Deal ended up salvaging the tax exemption with an executive order. But state law requires the legislature to ratify that order. If lawmakers approve, the break stays in effect until the fiscal year ends June 30. If the proposal fails, airlines would owe retroactive sales taxes dating to Aug. 1.

“I said last week I thought it was going to have a tough climb,” House Speaker David Ralston told reporters as the session opened Tuesday. “I still think that.”

Ralston said he doesn’t know whether the measure would pass the House or not. But he said it’s up to Delta and other airlines to prove not only that they need the tax relief, but that granting it would benefit Georgia’s economy.

“I have serious concerns and questions in my own mind that they haven’t done that,” Ralston said.

Whatever happens, lawmakers are expected to work quickly. Ralston and Cagle, who presides over the Senate, predicted Tuesday the session will last just five days.

The House Appropriations Committee planned to take up amending the state budget to include money for hurricane recovery Wednesday. Deal, who leaves office in January, was scheduled to make his case to the committee.

Michael charged into rural southwest Georgia as a powerful Category 3 hurricane in October. Insurance Commissioner Ralph Hudgens’ office says residents filed 68,000 claims worth $700 million in damage and losses to homes, businesses and vehicles. That’s $60 million more than Georgia’s combined insured losses from Hurricanes Matthew and Irma, which struck in 2016 and 2017.

“We’re going to be very aggressive and do everything we possibly can to help the farming communities in that part of the state,” Ralston said.
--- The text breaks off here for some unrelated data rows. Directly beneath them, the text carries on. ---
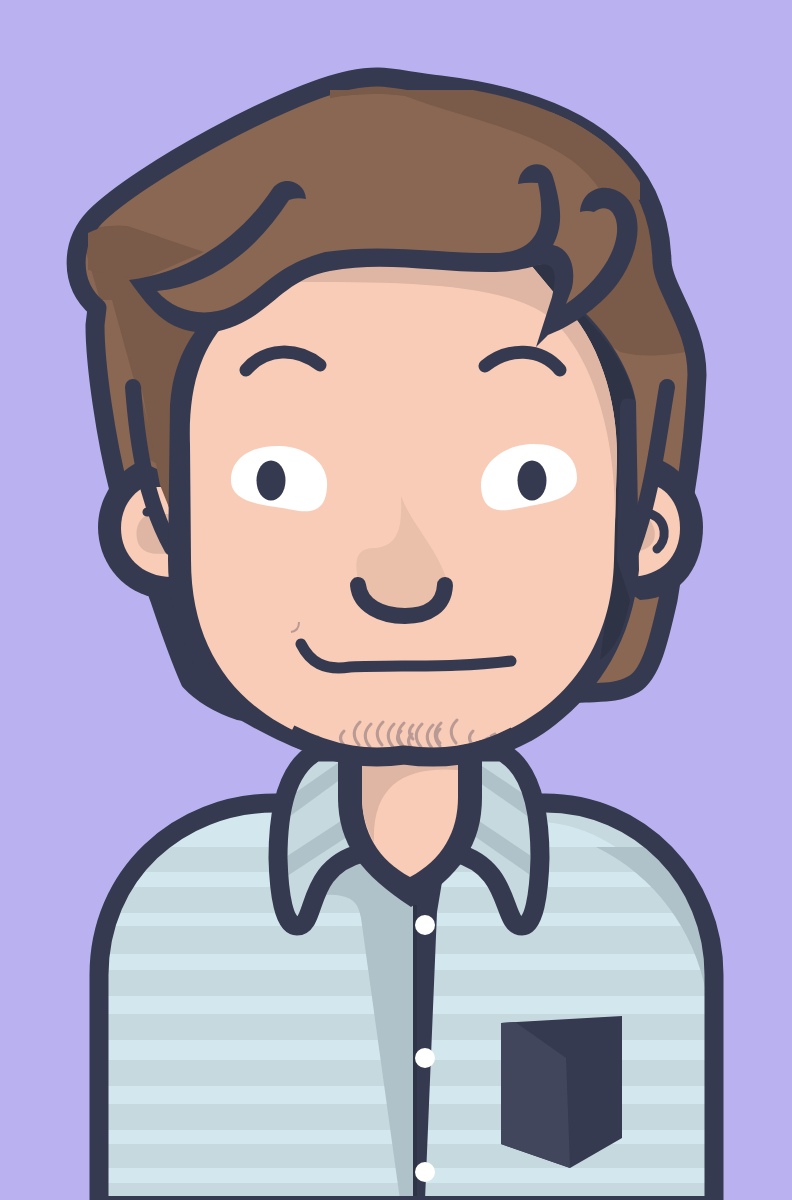
<!DOCTYPE html>
<html lang="en">
<head>
<meta charset="utf-8">
<title>Character portrait</title>
<style>
:root {
  --backdrop: #bab2f0;
  --ink: #363a50;
  --ink-deep: #2e3346;
  --ink-light: #42465c;
  --hair: #8a6753;
  --hair-shade: #7a5a48;
  --skin: #f8ccb6;
  --skin-shade: #dfb6a3;
  --nose-shade: #eac0aa;
  --stubble: #b99a94;
  --shirt: #d3e7ee;
  --stripe: #c6d9df;
  --shirt-shade: #b0c2c9;
  --white: #fff;
}
html, body { margin: 0; height: 100%; overflow: hidden; background: var(--backdrop); }
svg { display: block; width: 792px; height: 1200px; }
.ink { fill: var(--ink); }
.ink-deep { fill: var(--ink-deep); }
.ink-light { fill: var(--ink-light); }
.hair { fill: var(--hair); }
.hair-shade { fill: var(--hair-shade); }
.skin { fill: var(--skin); }
.skin-shade { fill: var(--skin-shade); }
.nose-shade { fill: var(--nose-shade); }
.shirt { fill: var(--shirt); }
.stripe { fill: var(--stripe); }
.shirt-shade { fill: var(--shirt-shade); }
.white { fill: var(--white); }
.line { fill: none; stroke: var(--ink); stroke-width: 19; stroke-linejoin: round; }
.round { stroke-linecap: round; }
.brow { stroke-width: 13; }
.mouth { stroke-width: 11; }
.fold { stroke-width: 9; }
.sideburn { stroke-width: 16; }
.stubble { fill: none; stroke: var(--stubble); stroke-width: 3; stroke-linecap: round; }
.dimple { fill: none; stroke: var(--stubble); stroke-width: 2; }
</style>
</head>
<body>
<svg viewBox="0 0 792 1200" role="img" aria-label="Man with brown hair in a striped shirt">
  <defs>
    <path id="torso" d="M99 1210V975C99 875 178 803 275 803H545C640 803 714 880 714 975V1210Z"/>
    <path id="collar-left" d="M316 752C287 768 278 810 278 858C279 895 284 926 297 926C318 926 304 868 362 853L348 800V752Z"/>
    <path id="collar-right" d="M502 752C531 768 540 810 540 858C539 895 534 926 522 926C501 926 513 868 456 853L470 800V752Z"/>
    <path id="hair-mass" d="M97 308C69 284 70 243 95 217C139 173 286 93 350 80C382 74 386 78 440 85C596 104 660 170 662 262C664 291 697 325 697 375C695 425 689 470 684 500L668 600C659 640 651 674 634 684C617 694 600 692 585 693L240 711C222 705 205 697 190 681C179 656 170 630 160 600L119 490C106 440 95 365 95 325Z"/>
    <path id="face-shape" d="M190 445C188 385 202 345 232 316L300 240H510L560 300C600 340 617 400 617 455L614 560C612 650 562 712 488 738C456 749 434 751 404 746C374 751 346 750 310 738C236 708 191 650 191 560Z"/>
    <path id="fringe" d="M133 283C147 305 172 322 198 323C262 321 255 279 325 262C380 253 445 262 500 262C520 261 535 254 545 248C560 250 567 262 563 284L552 318C585 300 620 270 628 235L610 120L380 90L180 200Z"/>
    <path id="whisker" d="M5 0Q-6 11 4 23"/>
    <path id="whisker-small" d="M3 0Q-4 7 3 14"/>
    <clipPath id="torso-clip"><use href="#torso"/></clipPath>
    <clipPath id="collar-left-clip"><use href="#collar-left"/></clipPath>
    <clipPath id="collar-right-clip"><use href="#collar-right"/></clipPath>
    <clipPath id="hair-clip"><use href="#hair-mass"/></clipPath>
    <clipPath id="face-clip"><use href="#face-shape"/></clipPath>
  </defs>

  <rect width="792" height="1200" fill="var(--backdrop)"/>

  <g id="shirt-body">
    <use href="#torso" class="shirt"/>
    <g clip-path="url(#torso-clip)">
      <g class="stripe">
        <rect x="90" y="847" width="640" height="25"/>
        <rect x="90" y="887" width="640" height="26"/>
        <rect x="90" y="926" width="640" height="28"/>
        <rect x="90" y="970" width="640" height="26"/>
        <rect x="90" y="1014" width="640" height="26"/>
        <rect x="90" y="1060" width="640" height="26"/>
        <rect x="90" y="1104" width="640" height="26"/>
        <rect x="90" y="1144" width="640" height="24"/>
        <rect x="90" y="1183" width="640" height="17"/>
      </g>
      <path class="stripe" d="M540 805C620 805 660 840 680 880L662 890C630 850 590 826 545 822Z"/>
      <path class="shirt-shade" d="M596 847H660C700 890 714 940 706 992C694 930 655 876 596 847Z"/>
      <path class="shirt-shade" d="M318 895C350 893 358 900 361 918L400 1200H415V900L362 853Z"/>
    </g>
    <path class="ink" d="M413 870H444L437 912L425 1200H413Z"/>
    <path class="ink-deep" d="M413 905H417V1200H413Z"/>
    <use href="#torso" class="line"/>
    <rect class="ink" x="90" y="1196" width="633" height="4"/>
    <g class="white">
      <circle cx="425" cy="925" r="10"/>
      <circle cx="425" cy="1058" r="10"/>
      <circle cx="425" cy="1172" r="10"/>
    </g>
  </g>

  <g id="pocket">
    <polygon class="ink" points="501,1023 622,1016 622,1138 570,1168 501,1144"/>
    <polygon class="ink-light" points="501,1023 515,1022 566,1058 570,1168 501,1144"/>
  </g>

  <g id="collar">
    <use href="#collar-left" class="stripe"/>
    <g clip-path="url(#collar-left-clip)" class="shirt-shade">
      <polygon points="282,802 345,758 345,776 282,822"/>
      <polygon points="278,862 350,815 350,835 278,882"/>
    </g>
    <use href="#collar-right" class="stripe"/>
    <g clip-path="url(#collar-right-clip)" class="shirt-shade">
      <polygon points="470,758 540,805 540,825 470,776"/>
      <polygon points="470,815 540,862 540,882 470,833"/>
    </g>
    <use href="#collar-left" class="line"/>
    <use href="#collar-right" class="line"/>
  </g>

  <g id="neck">
    <path class="ink" d="M338 750H482V797C482 845 460 875 411 907C362 875 338 845 338 797Z"/>
    <path class="skin" d="M362 750H458V797C458 832 442 860 410 877C378 860 362 832 362 797Z"/>
    <path class="skin-shade" d="M362 750H458V770C405 766 372 785 374 842C366 828 362 812 362 797Z"/>
  </g>

  <g id="hair-back">
    <use href="#hair-mass" class="hair"/>
    <g clip-path="url(#hair-clip)">
      <path class="hair-shade" d="M80 232Q105 224 127 226L205 252L140 282L198 330L182 395L168 470L150 460L130 375L100 300Z"/>
      <path class="hair" d="M95 300H112L134 380L150 460L165 520L110 500Z"/>
      <path class="hair-shade" d="M330 98C360 92 390 94 405 96C480 124 575 130 600 190L560 310L620 352C645 358 670 356 705 348V200L600 60H330Z"/>
      <path class="ink" d="M155 590L240 600V720L180 690Z"/>
    </g>
    <use href="#hair-mass" class="line"/>
  </g>

  <g id="ear-left">
    <path class="ink" d="M140 461C114 473 98 500 98 527C98 560 120 590 152 597L180 600V480Z"/>
    <path class="skin" d="M145 487C130 494 121 510 121 528C121 556 142 577 172 577V487Z"/>
    <path class="skin-shade" d="M150 514C136 518 134 534 139 545C145 554 155 555 170 553V514Z"/>
    <path class="line round fold" d="M147 512L152 511"/>
  </g>

  <g id="ear-right">
    <path class="ink" d="M663 461C688 473 703 500 703 527C703 562 685 598 640 600L625 590V480Z"/>
    <path class="skin" d="M658 487C672 494 680 510 680 528C680 556 662 576 630 577V487Z"/>
    <path class="skin-shade" d="M650 520C660 535 655 552 630 552V525Z"/>
    <path class="line round fold" d="M651 514C668 521 667 541 657 549"/>
  </g>

  <g id="sideburns">
    <path class="hair" d="M140 390L172 380V520Z"/>
    <path class="hair-shade" d="M141 385L180 335L170 400V510L160 485Z"/>
    <path class="line round sideburn" d="M133 387C137 440 145 500 172 548"/>
    <path class="hair" d="M632 390L660 390L650 460L634 525Z"/>
    <path class="line round sideburn" d="M667 387C658 440 652 500 628 560"/>
  </g>

  <g id="face">
    <path class="ink" d="M170 405C172 375 182 345 203 322L300 240H510L580 308C610 335 632 375 636 402L639 570C632 640 600 690 555 725C505 765 440 769 404 763C360 768 320 766 240 720C190 675 168 620 168 560Z"/>
    <path class="ink-deep" d="M515 268L556 262L554 300L580 312C610 340 630 375 635 400C622 396 620 400 620 412L617 560L630 600C622 640 612 650 600 660L614 560L612 420L560 320Z"/>
    <use href="#face-shape" class="skin"/>
    <g clip-path="url(#face-clip)">
      <path class="skin-shade" d="M290 282C400 282 500 282 548 316C590 350 616 430 615 520L650 430L560 240H290Z"/>
    </g>
  </g>

  <g id="features">
    <path class="line round brow" d="M246 370C266 347 297 347 320 365"/>
    <path class="line round brow" d="M485 366C508 347 541 347 560 370"/>
    <path class="white" d="M231 480C231 458 252 445 280 446C308 447 329 464 327 487C326 507 316 513 299 511C272 505 231 506 231 480Z"/>
    <path class="white" d="M577 478C577 456 560 443 530 444C500 446 480 466 481 487C482 505 491 512 509 510C536 504 577 502 577 478Z"/>
    <ellipse class="ink" cx="271" cy="480.5" rx="14.5" ry="20"/>
    <ellipse class="ink" cx="532" cy="480.5" rx="14.5" ry="20"/>
    <path class="nose-shade" d="M401 496C412 525 435 545 447 580L430 610Q400 636 375 612L358 580C353 555 360 548 375 548C400 546 402 525 401 496Z"/>
    <path class="line round" style="stroke-width:16" d="M358 585C360 606 382 616 405 616C428 616 444 606 445 585"/>
    <path class="line round mouth" d="M301 644C310 662 324 671 350 667C400 665 455 668 511 661"/>
    <path class="dimple" d="M291 632Q299 631 299 622"/>
  </g>

  <g id="chin-stubble" class="stubble">
    <use href="#whisker" x="355" y="722"/>
    <use href="#whisker" x="366" y="724"/>
    <use href="#whisker" x="378" y="722"/>
    <use href="#whisker" x="389" y="724"/>
    <use href="#whisker" x="399" y="723"/>
    <use href="#whisker" x="417" y="724"/>
    <use href="#whisker" x="428" y="725"/>
    <use href="#whisker" x="436" y="723"/>
    <use href="#whisker" x="452" y="720"/>
    <use href="#whisker-small" x="341" y="731"/>
    <use href="#whisker-small" x="398" y="731"/>
    <use href="#whisker-small" x="410" y="725"/>
    <use href="#whisker-small" x="409" y="734"/>
    <use href="#whisker-small" x="437" y="729"/>
    <use href="#whisker-small" x="470" y="731"/>
    <path d="M483 741L488 738M491 736L495 734M313 739L318 737"/>
  </g>
  <path class="line" d="M290 734C335 757 370 760 404 755C440 760 475 757 515 736"/>

  <g id="hair-front">
    <g clip-path="url(#hair-clip)">
      <use href="#fringe" class="hair"/>
      <path class="hair-shade" d="M330 98C360 92 390 94 405 96C480 124 565 135 600 190L640 200V90H330Z"/>
      <path class="hair-shade" d="M88 233Q105 224 127 226L204 252L140 280L88 270Z"/>
    </g>
    <path class="ink" d="M129 280C190 272 240 238 273 188C283 175 305 181 306 199Q296 197 289 200C255 252 210 286 157 291C175 312 205 318 230 307C262 293 270 267 325 252C385 243 440 254 500 253C541 250 546 220 538 183Q528 182 518 184C520 160 548 158 553 177C563 210 562 228 553 245C571 249 576 269 572 288L566 304C604 278 622 242 616 220C612 206 602 206 594 212Q587 210 580 212C582 187 608 181 625 196C645 215 640 252 618 283C598 310 567 328 548 335L536 347L552 297C557 274 556 265 542 264C528 268 515 272 490 272C430 272 385 261 330 271C276 281 270 323 210 333C170 333 153 314 129 280Z"/>
  </g>
</svg>
</body>
</html>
The session opened on a somber note Tuesday as lawmakers learned Rep. John Meadows, chairman of the powerful House Rules Committee, had died earlier that morning. Brian Kemp, the GOP candidate for governor, tweeted Tuesday that Meadows died from cancer.

The 74-year-old Republican served 14 years in the House, representing northern Georgia’s 5th District. He was a former U.S. Marine who had previously served as mayor of Calhoun.

“It’s often stated you make your living by what you get, and you make your life by what you give,” said Rep. Calvin Smyre, a Columbus Democrat and former Rules chairman. “John Meadows loved this House and he gave all, and all, and all to make it a better place to serve.”